Each relationship is unique and writes its own story. There is not a single couple in this world for which we could say with certainty that the partners will stay together forever. People change. Life happens. Destiny forces us to face unexpected challenges. Nowadays, most women start panicking when they come to the conclusion that their partners must be narcissistic and diagnose them with narcissistic personality disorder (NPD). Key word being that they diagnose their partners by themselves. If you read about personal experiences of other women, or study articles by authors who don't have any theoretical or practical knowledge of, or experience with, narcissism, then you're probably left thinking that it is impossible to have a happy relationship with someone who exhibits narcissistic traits. Well, think again because happy relationships with narcissists are possible.
Firstly, everyone you label as narcissistic is not necessarily narcissistic, nor does that person automatically have an NPD. Narcissism happens along a spectrum. On one end, we find narcissistic personality disorder, which doesn't get expressed in the same way or with the same intensity in every individual. On the other end, we find narcissistic moments. In between, there are a narcissistic pattern and a narcissistic style. We also shouldn't forget about positive narcissism which doesn't get enough attention or prominence because everyone is focusing on the demonized form of narcissism.
Secondly, many people claim that narcissism isn't treatable. That the whole situation is hopeless. They believe that a narcissistic person will never change. That is certainly not true as I have been working with people with NPD and with their partners, and they both make changes for the better. There are also many other experts in the therapeutic community who are developing effective approaches for treating narcissism. Therefore, NPD can be treated just like many other disorders.

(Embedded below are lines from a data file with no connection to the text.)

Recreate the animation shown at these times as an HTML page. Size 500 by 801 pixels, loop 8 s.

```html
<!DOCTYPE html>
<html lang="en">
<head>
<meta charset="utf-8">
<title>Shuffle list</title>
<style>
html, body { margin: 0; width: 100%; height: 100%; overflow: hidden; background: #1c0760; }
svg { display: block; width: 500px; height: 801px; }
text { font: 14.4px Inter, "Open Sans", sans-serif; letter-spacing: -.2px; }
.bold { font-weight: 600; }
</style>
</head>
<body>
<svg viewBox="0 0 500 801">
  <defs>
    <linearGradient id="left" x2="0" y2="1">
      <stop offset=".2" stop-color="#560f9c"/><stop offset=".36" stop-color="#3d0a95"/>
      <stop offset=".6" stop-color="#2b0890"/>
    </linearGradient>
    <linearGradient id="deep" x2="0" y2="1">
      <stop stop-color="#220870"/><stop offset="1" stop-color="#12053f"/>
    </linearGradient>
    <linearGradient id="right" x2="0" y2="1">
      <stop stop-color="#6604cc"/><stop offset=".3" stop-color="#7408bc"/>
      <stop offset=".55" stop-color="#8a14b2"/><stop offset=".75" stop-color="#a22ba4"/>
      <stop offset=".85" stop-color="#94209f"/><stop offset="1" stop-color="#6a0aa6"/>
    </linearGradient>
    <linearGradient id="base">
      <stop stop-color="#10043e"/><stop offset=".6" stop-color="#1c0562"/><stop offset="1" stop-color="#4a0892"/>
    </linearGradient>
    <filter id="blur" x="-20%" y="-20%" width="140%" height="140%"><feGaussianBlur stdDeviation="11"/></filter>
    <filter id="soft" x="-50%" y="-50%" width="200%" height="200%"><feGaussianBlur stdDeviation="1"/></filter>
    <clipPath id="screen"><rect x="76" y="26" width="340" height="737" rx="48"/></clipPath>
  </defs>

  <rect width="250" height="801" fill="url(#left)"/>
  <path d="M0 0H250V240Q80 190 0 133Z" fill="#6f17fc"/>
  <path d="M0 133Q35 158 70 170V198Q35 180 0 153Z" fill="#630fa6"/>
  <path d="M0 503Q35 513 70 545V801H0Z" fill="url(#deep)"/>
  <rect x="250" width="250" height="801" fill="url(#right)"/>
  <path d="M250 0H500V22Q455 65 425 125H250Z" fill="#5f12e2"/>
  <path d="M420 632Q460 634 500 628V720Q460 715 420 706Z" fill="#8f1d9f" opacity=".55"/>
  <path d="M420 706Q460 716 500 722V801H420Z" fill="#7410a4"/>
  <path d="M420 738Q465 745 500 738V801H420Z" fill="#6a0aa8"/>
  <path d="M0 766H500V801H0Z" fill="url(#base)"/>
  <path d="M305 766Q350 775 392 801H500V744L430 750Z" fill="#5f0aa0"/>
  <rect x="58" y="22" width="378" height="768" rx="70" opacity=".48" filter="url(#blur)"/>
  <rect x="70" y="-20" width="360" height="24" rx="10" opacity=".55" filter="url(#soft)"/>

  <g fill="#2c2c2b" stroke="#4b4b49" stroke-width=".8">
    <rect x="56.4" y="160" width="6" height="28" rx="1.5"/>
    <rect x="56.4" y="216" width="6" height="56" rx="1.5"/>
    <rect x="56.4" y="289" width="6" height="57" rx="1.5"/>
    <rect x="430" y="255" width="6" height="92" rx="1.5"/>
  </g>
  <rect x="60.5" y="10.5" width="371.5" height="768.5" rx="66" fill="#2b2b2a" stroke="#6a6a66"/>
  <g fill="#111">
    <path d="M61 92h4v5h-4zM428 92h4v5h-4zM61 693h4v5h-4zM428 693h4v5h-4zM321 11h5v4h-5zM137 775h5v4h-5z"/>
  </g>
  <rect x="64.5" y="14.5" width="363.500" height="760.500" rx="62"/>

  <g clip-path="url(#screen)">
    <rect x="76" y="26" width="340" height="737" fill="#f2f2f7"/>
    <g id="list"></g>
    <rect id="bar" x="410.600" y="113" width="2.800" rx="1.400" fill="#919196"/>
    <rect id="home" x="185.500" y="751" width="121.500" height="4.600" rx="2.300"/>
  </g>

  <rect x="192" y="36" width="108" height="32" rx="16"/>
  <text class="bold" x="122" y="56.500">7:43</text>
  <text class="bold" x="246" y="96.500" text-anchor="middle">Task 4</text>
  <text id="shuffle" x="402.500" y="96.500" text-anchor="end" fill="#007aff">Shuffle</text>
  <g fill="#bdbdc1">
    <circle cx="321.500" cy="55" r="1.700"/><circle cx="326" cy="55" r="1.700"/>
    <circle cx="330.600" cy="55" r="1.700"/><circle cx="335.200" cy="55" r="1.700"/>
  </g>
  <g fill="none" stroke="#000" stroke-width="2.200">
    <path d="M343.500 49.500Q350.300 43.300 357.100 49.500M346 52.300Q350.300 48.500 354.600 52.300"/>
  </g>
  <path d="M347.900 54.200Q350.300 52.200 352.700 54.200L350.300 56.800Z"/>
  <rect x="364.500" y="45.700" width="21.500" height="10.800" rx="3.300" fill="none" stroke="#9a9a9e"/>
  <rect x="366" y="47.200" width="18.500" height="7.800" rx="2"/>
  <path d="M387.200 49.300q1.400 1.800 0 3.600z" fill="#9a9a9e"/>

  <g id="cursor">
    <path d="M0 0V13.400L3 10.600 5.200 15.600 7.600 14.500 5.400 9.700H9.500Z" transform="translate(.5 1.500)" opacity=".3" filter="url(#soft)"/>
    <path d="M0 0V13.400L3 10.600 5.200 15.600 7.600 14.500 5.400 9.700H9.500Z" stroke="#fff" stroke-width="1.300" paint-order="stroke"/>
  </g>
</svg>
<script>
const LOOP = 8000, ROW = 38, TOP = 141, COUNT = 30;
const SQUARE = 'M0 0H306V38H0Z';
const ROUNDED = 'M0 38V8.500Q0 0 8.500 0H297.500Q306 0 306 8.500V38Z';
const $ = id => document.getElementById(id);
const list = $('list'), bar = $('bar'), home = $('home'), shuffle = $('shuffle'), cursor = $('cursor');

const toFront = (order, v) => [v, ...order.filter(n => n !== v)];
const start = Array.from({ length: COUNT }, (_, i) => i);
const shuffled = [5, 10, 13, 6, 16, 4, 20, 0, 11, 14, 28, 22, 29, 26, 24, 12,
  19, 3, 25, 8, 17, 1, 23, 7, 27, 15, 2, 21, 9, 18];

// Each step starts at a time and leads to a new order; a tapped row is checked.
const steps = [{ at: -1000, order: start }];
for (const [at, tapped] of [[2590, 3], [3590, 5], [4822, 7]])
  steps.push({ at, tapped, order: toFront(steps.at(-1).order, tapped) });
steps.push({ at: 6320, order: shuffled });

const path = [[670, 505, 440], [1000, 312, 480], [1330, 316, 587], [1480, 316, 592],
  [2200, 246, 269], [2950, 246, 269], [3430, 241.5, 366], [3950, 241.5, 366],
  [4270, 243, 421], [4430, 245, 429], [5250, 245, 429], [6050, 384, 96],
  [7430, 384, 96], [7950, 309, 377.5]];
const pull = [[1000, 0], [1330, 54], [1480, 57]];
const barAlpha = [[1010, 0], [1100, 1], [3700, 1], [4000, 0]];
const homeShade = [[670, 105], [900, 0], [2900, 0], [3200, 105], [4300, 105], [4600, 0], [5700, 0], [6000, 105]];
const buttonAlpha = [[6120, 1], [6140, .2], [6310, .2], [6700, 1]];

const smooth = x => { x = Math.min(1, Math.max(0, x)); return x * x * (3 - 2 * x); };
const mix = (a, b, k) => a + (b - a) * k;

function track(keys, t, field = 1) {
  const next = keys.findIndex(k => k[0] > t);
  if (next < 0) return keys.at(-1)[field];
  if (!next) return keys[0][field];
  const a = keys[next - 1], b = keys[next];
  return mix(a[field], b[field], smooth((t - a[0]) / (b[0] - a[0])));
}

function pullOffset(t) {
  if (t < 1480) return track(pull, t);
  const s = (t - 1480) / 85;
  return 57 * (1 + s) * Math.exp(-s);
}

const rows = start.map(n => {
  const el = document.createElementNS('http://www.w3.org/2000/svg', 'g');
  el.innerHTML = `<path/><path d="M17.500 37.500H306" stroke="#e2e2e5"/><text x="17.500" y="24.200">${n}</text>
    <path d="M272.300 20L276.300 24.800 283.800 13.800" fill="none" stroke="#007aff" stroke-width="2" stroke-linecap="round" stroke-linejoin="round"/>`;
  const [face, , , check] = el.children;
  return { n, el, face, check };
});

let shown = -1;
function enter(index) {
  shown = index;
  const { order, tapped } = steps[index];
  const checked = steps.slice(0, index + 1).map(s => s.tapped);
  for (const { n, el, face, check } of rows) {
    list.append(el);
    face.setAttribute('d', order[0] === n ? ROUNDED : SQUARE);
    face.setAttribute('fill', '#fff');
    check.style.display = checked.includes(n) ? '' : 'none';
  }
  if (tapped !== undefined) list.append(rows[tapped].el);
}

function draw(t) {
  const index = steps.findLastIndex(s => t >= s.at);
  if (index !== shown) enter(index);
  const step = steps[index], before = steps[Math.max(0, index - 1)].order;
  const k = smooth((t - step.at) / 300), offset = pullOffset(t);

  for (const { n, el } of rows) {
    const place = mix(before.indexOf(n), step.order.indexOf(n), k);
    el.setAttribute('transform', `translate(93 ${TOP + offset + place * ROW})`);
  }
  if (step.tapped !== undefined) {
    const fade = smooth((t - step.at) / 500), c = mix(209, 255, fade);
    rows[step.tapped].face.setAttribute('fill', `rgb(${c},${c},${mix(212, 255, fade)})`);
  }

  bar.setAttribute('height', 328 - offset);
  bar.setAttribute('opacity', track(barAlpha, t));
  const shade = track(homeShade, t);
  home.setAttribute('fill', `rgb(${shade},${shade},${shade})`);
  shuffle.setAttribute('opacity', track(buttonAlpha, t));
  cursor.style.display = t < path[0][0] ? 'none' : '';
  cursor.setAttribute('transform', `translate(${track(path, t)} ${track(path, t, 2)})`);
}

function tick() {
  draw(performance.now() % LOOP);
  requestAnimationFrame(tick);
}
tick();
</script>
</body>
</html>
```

How successfully? It depends on how strongly the client wishes to change, and how empathic the therapist is in handling and dismantling narcissistic defense mechanisms.
Thirdly, many personal stories we read about in the popular media relate to individuals who demonstrate characteristics of people with an antisocial personality disorder and / or psychopathy. Yet, these notions aren't synonymous. Narcissism, APD and psychopathy are not the same thing. True, there can be comorbidity present, but narcissism is miles away from psychopathy, even though it often gets confused with it. Most importantly, the majority of these personal stories don't talk about people with narcissistic characteristics or NPD.
It takes two to tango which means that any kind of behavior can thrive only for so long as it is enabled by the other party. The biggest problem of those who declare themselves as "victims of a narcissist" is that they spend too much time focusing on their partners and their behavior. They're not focusing enough on themselves and on how they contribute to the maintenance of the unwanted behaviors. Everyone who wishes to change has the potential to do so. Every human being is capable of change and has the capacity for personal growth. The question is, just how much do they really want to change.
If you are in a relationship with a person for whom you believe has narcissistic characteristics, then it is advisable to see a therapist. Let an expert tell you whether you are indeed dealing with narcissism or not. There is no need to predict a bleak future for yourself and your couple. Even if your partner has NPD, it doesn't mean the world will come to an end. Your partner is just as capable of changing as you are. You can change your partner's behavior by refusing to indulge their whims, by stopping to play their games, by no longer enabling their unacceptable behavior. Focus on yourself and on things you can change. When one partner changes, the other inevitably has to as well. If that doesn't happen, you can always leave the relationship.
“If we want to change the world, we need to talk about the elephant in the room. That is why I love real people who say what they mean and mean what they say. No fluff, no lies and no pretence.”